Decorated Vermont veteran exposed to burn pits dies after cancer fight

The top-ranking official from the Vermont National Guard, whose family believes his aggressive cancer was due to his exposure to burn pits, died on Wednesday.

Brigadier Gen. Michael T. Heston, who also was one of the highest ranking members of his state's National Guard when he served as Assistant Adjutant General, succumbed to Stage IV Pancreatic Cancer on Thursday—just days after stopping treatment and being placed in home hospice care with his family.

News of Heston’s death was first posted on the Facebook page of the Vermont National Guard, with whom he served for over three decades.

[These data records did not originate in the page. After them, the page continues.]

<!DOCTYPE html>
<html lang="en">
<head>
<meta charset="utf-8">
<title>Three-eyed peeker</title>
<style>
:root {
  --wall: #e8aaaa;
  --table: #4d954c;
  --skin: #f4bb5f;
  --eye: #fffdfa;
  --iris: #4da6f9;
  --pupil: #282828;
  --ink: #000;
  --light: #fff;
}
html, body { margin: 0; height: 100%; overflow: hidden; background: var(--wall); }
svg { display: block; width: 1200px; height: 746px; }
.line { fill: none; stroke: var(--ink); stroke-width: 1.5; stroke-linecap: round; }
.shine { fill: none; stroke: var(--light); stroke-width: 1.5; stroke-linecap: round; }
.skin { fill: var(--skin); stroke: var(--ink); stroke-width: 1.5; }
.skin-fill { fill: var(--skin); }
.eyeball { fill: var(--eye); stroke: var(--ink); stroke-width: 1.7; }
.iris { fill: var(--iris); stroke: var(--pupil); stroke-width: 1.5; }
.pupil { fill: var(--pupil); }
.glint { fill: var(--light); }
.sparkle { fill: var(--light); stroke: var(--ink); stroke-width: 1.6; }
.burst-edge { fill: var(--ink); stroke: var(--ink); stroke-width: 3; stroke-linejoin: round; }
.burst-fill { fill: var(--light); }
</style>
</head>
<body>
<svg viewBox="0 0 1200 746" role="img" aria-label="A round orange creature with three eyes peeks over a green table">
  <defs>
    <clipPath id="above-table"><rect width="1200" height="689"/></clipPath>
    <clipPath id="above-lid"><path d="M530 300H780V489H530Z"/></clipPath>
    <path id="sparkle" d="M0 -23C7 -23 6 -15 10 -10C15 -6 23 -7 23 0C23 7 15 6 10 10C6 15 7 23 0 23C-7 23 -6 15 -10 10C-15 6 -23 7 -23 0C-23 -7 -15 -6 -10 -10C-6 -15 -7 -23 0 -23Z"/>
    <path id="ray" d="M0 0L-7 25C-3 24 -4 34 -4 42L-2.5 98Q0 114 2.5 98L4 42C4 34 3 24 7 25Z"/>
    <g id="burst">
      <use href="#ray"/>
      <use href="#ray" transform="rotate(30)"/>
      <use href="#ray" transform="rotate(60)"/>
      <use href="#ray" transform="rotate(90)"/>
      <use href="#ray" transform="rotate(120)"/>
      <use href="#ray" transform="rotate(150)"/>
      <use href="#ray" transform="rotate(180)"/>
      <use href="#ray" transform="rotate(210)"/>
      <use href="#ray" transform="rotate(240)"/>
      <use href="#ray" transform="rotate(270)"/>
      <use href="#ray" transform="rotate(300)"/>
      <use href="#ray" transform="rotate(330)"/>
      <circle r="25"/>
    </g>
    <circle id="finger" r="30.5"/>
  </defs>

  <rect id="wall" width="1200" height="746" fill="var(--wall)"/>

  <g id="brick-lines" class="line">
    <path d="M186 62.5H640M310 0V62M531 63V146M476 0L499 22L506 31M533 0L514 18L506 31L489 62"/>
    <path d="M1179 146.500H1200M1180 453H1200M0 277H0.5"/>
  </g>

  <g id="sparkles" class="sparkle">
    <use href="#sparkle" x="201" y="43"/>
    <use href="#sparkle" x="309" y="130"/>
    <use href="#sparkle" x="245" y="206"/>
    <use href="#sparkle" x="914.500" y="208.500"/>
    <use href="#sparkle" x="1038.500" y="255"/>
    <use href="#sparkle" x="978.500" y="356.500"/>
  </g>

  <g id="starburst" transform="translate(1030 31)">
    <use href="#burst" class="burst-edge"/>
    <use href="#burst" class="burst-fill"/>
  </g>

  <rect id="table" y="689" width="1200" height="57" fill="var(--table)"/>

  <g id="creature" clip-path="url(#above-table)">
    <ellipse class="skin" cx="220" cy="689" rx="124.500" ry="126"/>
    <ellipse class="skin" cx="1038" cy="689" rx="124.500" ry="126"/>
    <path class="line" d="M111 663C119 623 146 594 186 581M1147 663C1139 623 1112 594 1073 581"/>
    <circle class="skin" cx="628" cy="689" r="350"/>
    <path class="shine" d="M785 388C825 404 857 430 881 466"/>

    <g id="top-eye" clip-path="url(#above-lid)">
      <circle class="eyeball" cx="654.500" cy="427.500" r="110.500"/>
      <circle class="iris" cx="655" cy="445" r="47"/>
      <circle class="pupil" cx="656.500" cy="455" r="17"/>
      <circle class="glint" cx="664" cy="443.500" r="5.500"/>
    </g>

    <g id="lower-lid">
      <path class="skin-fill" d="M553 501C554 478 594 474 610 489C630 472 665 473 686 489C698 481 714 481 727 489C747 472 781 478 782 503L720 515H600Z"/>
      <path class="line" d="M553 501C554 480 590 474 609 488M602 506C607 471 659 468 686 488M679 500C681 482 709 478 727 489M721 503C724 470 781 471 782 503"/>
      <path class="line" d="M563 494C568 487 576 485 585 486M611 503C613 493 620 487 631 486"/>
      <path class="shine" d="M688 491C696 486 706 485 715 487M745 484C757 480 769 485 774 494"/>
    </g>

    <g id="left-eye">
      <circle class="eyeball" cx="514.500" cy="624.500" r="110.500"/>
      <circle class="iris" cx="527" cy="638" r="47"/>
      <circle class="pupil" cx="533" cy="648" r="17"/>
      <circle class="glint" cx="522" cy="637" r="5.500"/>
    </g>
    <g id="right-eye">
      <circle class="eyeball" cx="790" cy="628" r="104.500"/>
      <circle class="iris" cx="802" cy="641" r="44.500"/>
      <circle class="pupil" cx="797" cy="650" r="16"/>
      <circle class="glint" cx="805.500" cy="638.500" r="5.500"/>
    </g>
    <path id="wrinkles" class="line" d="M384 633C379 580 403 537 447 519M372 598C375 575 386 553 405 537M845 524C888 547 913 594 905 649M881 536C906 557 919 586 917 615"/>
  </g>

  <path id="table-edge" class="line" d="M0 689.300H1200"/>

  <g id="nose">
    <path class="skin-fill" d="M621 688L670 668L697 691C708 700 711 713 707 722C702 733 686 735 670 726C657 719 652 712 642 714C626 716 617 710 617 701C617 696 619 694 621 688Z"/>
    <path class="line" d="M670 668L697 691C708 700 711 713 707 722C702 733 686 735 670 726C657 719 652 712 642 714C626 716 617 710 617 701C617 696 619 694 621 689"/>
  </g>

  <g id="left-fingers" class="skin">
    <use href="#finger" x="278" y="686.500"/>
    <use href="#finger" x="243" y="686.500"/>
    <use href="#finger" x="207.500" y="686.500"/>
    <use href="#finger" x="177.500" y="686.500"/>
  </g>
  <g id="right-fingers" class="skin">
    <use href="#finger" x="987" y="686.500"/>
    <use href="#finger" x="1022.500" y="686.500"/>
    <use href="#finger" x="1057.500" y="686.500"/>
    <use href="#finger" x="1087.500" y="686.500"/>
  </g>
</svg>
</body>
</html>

"He was a highly-respected Soldier and true Green Mountain Boy that embodied our core values of Integrity, Excellence and Service,” read the statement from current Adjutant Gen. Major Steven Cray. “Please keep General Heston's family in your thoughts and prayers as they go through this difficult time.”

Heston also completed a total of three tours in Afghanistan from 2003 to 2012. Each time, he was exposed to the toxic clouds that emanated from burn pits-- a system of waste disposal, used on military bases, where everything from plastics to batteries to appliances to medical and human waste was thrown into open-air dumps, doused with jet fuel, and set ablaze. At nearly every single base where Heston was stationed, active burn pits were near their barracks and other common areas.

“He had been in treatment until this past September,” Heston’s wife, June, said in an interview with Fox News earlier this week. “He stopped chemo and then started radiation treatment until two weeks ago, when they told him that there was nothing more that they can do.”

“I feel like once they told him, he’s been very ill. There’s no treatment left for him.”

Heston, who also was a Vermont state trooper, commanded at all levels throughout his 34-year career, starting with platoons and working his way up to brigades. He returned in 2012 and started feeling symptoms in March 2016. What started as back pain turned out to be cancer, but June says it took nearly 10 months for him to get a proper diagnosis.

Heston's Wife June and their children, Dr. Kelsey Heston, 26 and Keegan, 22, are tendeded to their father after he recently stopped treatment and returned home for hospice care.

Heston's Wife June and their children, Dr. Kelsey Heston, 26 and Keegan, 22, are tendeded to their father after he recently stopped treatment and returned home for hospice care. (Courtesy of the Heston Family)

“They spent months trying to figure it out,” she says. “They didn’t give him the test that would have shown his cancer.”

Tens of thousands of veterans reportedly believe their health has been compromised by the polluting smoke expelled from burn pits on their bases.

The burn pit method was originally a temporary measure during the wars in both Iraq and Afghanistan as a way to quickly dispose of waste and garbage on military installations. The vets claim their prolonged exposure to toxic air left tens of thousands of them, as well as private contractors, with a myriad of illnesses including various forms of cancer and severe respiratory issues. Many succumbed to their illness, but nearly all who feared they got sick from exposure to burn pits never received proper help from the country they went to war to defend.

Senator Patrick Leahy, D-Vt., and vice chairman of the Senate Appropriations Committee, where he has worked on the issue, recently said, “Mike Heston has been a dedicated public servant and the very definition of a true leader as long as I have known him. True to form, he has transformed his own difficult personal struggle with cancer into a fight for the men and women of the Vermont National Guard and throughout the nation who may be suffering from exposure to airborne hazards from burn pits.”